Thursday 18 January 2024

Not my 7th Great-Grandfather

In one of my earliest blog posts, on 3 December 2013 (Who was my 7th Great-grandfather?), I tentatively concluded that a Nicholas Shepheard, who was born about 1636 and died before 1685, was “rightly or wrongly, and until further information comes along” my 7th great-grandfather.

That conclusion was based upon analyses of a fraudulent will and a will of my 8th great-grandfather dated 1657. The interpretation was a bit complex and contained more than a few assumptions. On the face of it, though, it seemed logical.

Well, “further information” has come along. This week I obtained photos of a 1659 lease document for a property called Notts, now Woodburn, in Cornwood Parish, Devon, England. This and other documents are being analyzed to determine when this property came into the possession of members of my family as part of a review of the construction of the main residence.

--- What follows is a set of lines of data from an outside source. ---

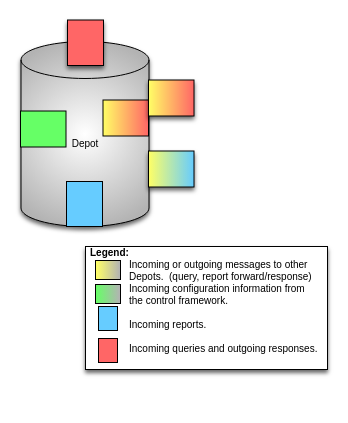
<!DOCTYPE html>
<html lang="en">
<head>
<meta charset="utf-8">
<title>Depot message diagram</title>
<style>
  :root {
    --ink: #000;
    --paper: #fff;
    --yellow: #ffff66;
    --red: #ff6666;
    --green: #66ff66;
    --blue: #66ccff;
    --grey: #b3b3b3;
    --shadow: rgba(0, 0, 0, .6);
  }
  * { box-sizing: border-box; margin: 0; }
  body {
    width: 348px;
    height: 423px;
    overflow: hidden;
    background: var(--paper);
    color: var(--ink);
    font: 10px/12px "Liberation Sans", Arial, sans-serif;
  }
  .diagram { position: relative; width: 348px; height: 423px; }
  .depot { position: absolute; inset: 0; }
  .depot-body { filter: drop-shadow(0 3px 2px var(--shadow)); }
  .port { stroke: var(--ink); }
  .raised { filter: drop-shadow(0 3px 2px var(--shadow)); }
  .depot-label { position: absolute; left: 65px; top: 138px; width: 40px; text-align: center; }

  .legend {
    position: absolute;
    left: 85px;
    top: 246px;
    width: 243px;
    height: 124px;
    border: 1px solid var(--ink);
    background: var(--paper);
    box-shadow: 0 3px 4px var(--shadow);
    white-space: nowrap;
  }
  .legend h2 { padding-left: 4px; font-size: 10px; line-height: 12px; }
  .entries {
    display: grid;
    grid-template-columns: 26px 1fr;
    grid-template-rows: 24px 24px 24px 32px;
    column-gap: 8px;
    padding-left: 9px;
  }
  .entries dt, .entries dd { align-self: end; }
  .swatch { justify-self: center; border: 1px solid var(--ink); }
  .entries .wide { width: 26px; height: 20px; align-self: start; margin-top: 1px; }
  .tall { width: 20px; height: 25px; }
  .messages { background: linear-gradient(90deg, var(--yellow), var(--grey)); }
  .configuration { background: linear-gradient(90deg, var(--green), var(--grey)); }
  .reports { background: var(--blue); }
  .queries { background: var(--red); }
  .entries .last { padding-bottom: 8px; }
</style>
</head>
<body>
<main class="diagram">
  <svg class="depot" width="348" height="423" viewBox="0 0 348 423" role="img" aria-label="Depot cylinder with message ports">
    <defs>
      <radialGradient id="metal" gradientUnits="userSpaceOnUse" cx="85" cy="134" r="96">
        <stop offset="0" stop-color="#fff"/>
        <stop offset="1" stop-color="#b3b3b3"/>
      </radialGradient>
      <linearGradient id="yellow-red">
        <stop offset="0" stop-color="#ffff66"/>
        <stop offset="1" stop-color="#ff6666"/>
      </linearGradient>
      <linearGradient id="yellow-blue">
        <stop offset="0" stop-color="#ffff66"/>
        <stop offset="1" stop-color="#66ccff"/>
      </linearGradient>
    </defs>
    <g class="depot-body" stroke="#000">
      <path d="M21 60C21 50 50 41.5 85 41.5S149 50 149 60V208C149 218 120 226.500 85 226.500S21 218 21 208Z" fill="url(#metal)"/>
      <path d="M21 60C21 70 50 78.500 85 78.500S149 70 149 60" fill="none"/>
    </g>
    <rect class="port raised" x="67.5" y="20" width="36" height="45.5" fill="#ff6666"/>
    <rect class="port" x="20.5" y="111" width="45.500" height="36" fill="#66ff66"/>
    <rect class="port" x="103" y="100" width="45.500" height="36" fill="url(#yellow-red)"/>
    <rect class="port raised" x="148.500" y="80" width="45.500" height="36" fill="url(#yellow-red)"/>
    <rect class="port raised" x="148.500" y="151" width="45.500" height="36" fill="url(#yellow-blue)"/>
    <rect class="port" x="66.500" y="181.500" width="36" height="45" fill="#66ccff"/>
  </svg>
  <p class="depot-label">Depot</p>

  <section class="legend">
    <h2>Legend:</h2>
    <dl class="entries">
      <dt class="swatch wide messages"></dt>
      <dd>Incoming or outgoing messages to other<br>Depots.&nbsp; (query, report forward/response)</dd>
      <dt class="swatch wide configuration"></dt>
      <dd>Incoming configuration information from<br>the control framework.</dd>
      <dt class="swatch tall reports"></dt>
      <dd>Incoming reports.</dd>
      <dt class="swatch tall queries"></dt>
      <dd class="last">Incoming queries and outgoing responses.</dd>
    </dl>
  </section>
</main>
</body>
</html>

I am writing an article on Master Craftsmen and the house at Woodburn offers an excellent example of many different building styles in use over the past several hundred years. But I digress.

The first document I have transcribed pertains to a lease for certain lands in Cornwood to two local gentlemen, one of them being the property named Notts. A section of the lease in part describes the “…Messuage and Tenement commonly called or known by the name of Notts Scituate lying and being in the Parish of Cornwood aforesaid formerly in the Tenure or Possession of one Margaret Shepheard and John Shepheard the Grandfather of him the Said Nicholas Shepheard or one of them Afterwards of Nicholas Shepheard Father of the Said Nicholas Shepheard…”

The Nicholas Shepheard named as a party to the agreement was my 4th great-grandfather. Parish records are clear that he was born in 1716 and died in 1786 and was my direct ancestor. It is equally clear that his father was also Nicholas Shepheard, born around 1675 and died in 1756. His burial record confirms the year of his death. His birth year cannot be entirely defined as the parish records older than 1685 were destroyed in a fire that year. He appears to be the individual named in a 1685 legal case involving a fraudulent will, at which time he was a minor child.

Margaret Shepheard was the widow of my 8th great-grandfather, another Nicholas Shepheard. They had sons John, Nicholas, Samson, Thomas and William. The lease document just obtained states that it was John who was the direct ancestor.

Serendipity smiled on me again.

Through circumstance and a new look at certain lands in Cornwood parish, I can now be confident that my Shepheard line is better defined.

I would also note that the spelling of our surname has been constant since at least the early 17th century, notwithstanding that other members of the family have changed their names on occasion over the decades.

The next challenge is to discover who John’s wife was. There are some possibilities as recorded in the parish registers: one being a Cathren Shipperd [sic] buried in 1685. By all accounts John died before the “fire” year of 1685 and was thus certainly married before that time as well. We do have his baptism record as shown on the Bishops Transcripts for Cornwood as being 20 June 1633.

The Notts or Woodburn property stayed in the family until 1806 when it was sold by my 4th great-grandfather, Nicholas Shepheard (yes, another one!). The documents demonstrate that the lands, along with other properties at Rooke, Cornwood (the “family estate”) were in possession of family members for likely at least 200 years. In the case of Rooke it was over 300 years.

This example does show the importance of land records and wills, especially when BMD data is not available. These types of old documents often have information about lineage, at times when title records were not kept.

It also shows that persistence, patience and luck are important in reconstructing family histories.